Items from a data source

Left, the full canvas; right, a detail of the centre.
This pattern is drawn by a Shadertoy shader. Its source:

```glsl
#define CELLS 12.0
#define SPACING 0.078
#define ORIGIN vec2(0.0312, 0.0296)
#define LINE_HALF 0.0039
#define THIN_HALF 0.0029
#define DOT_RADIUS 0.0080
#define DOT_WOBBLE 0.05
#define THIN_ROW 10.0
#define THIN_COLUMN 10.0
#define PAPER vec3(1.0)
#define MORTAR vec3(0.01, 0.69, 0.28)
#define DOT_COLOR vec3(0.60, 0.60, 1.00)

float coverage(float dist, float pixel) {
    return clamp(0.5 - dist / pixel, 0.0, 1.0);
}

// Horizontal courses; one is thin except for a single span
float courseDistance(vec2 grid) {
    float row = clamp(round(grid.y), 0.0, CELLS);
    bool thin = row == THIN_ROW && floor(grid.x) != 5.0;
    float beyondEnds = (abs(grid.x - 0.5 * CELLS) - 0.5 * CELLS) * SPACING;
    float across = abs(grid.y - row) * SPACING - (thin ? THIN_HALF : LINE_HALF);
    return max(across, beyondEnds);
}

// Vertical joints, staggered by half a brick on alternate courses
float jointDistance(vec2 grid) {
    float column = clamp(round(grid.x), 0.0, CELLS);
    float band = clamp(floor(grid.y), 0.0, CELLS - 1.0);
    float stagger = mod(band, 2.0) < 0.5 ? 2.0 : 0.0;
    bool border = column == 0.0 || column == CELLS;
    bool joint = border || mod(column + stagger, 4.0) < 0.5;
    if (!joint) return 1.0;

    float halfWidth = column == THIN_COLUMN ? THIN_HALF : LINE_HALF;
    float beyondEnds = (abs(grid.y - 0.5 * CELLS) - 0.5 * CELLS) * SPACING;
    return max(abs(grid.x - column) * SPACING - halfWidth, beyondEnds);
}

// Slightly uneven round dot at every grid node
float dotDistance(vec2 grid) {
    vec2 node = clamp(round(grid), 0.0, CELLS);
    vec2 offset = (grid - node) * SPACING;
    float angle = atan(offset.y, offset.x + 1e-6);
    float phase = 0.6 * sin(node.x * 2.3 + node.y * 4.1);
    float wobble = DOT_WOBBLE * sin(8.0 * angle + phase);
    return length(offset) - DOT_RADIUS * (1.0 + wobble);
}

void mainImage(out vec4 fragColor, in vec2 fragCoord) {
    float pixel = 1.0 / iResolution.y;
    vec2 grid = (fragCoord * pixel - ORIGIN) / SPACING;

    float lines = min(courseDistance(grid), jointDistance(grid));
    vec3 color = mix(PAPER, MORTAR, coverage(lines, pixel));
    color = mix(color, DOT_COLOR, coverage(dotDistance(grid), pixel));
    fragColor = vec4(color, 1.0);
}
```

Task directions → Your task is to say how many lines in the entries above contain the word "return". Please write only the number.

Solved problem → 5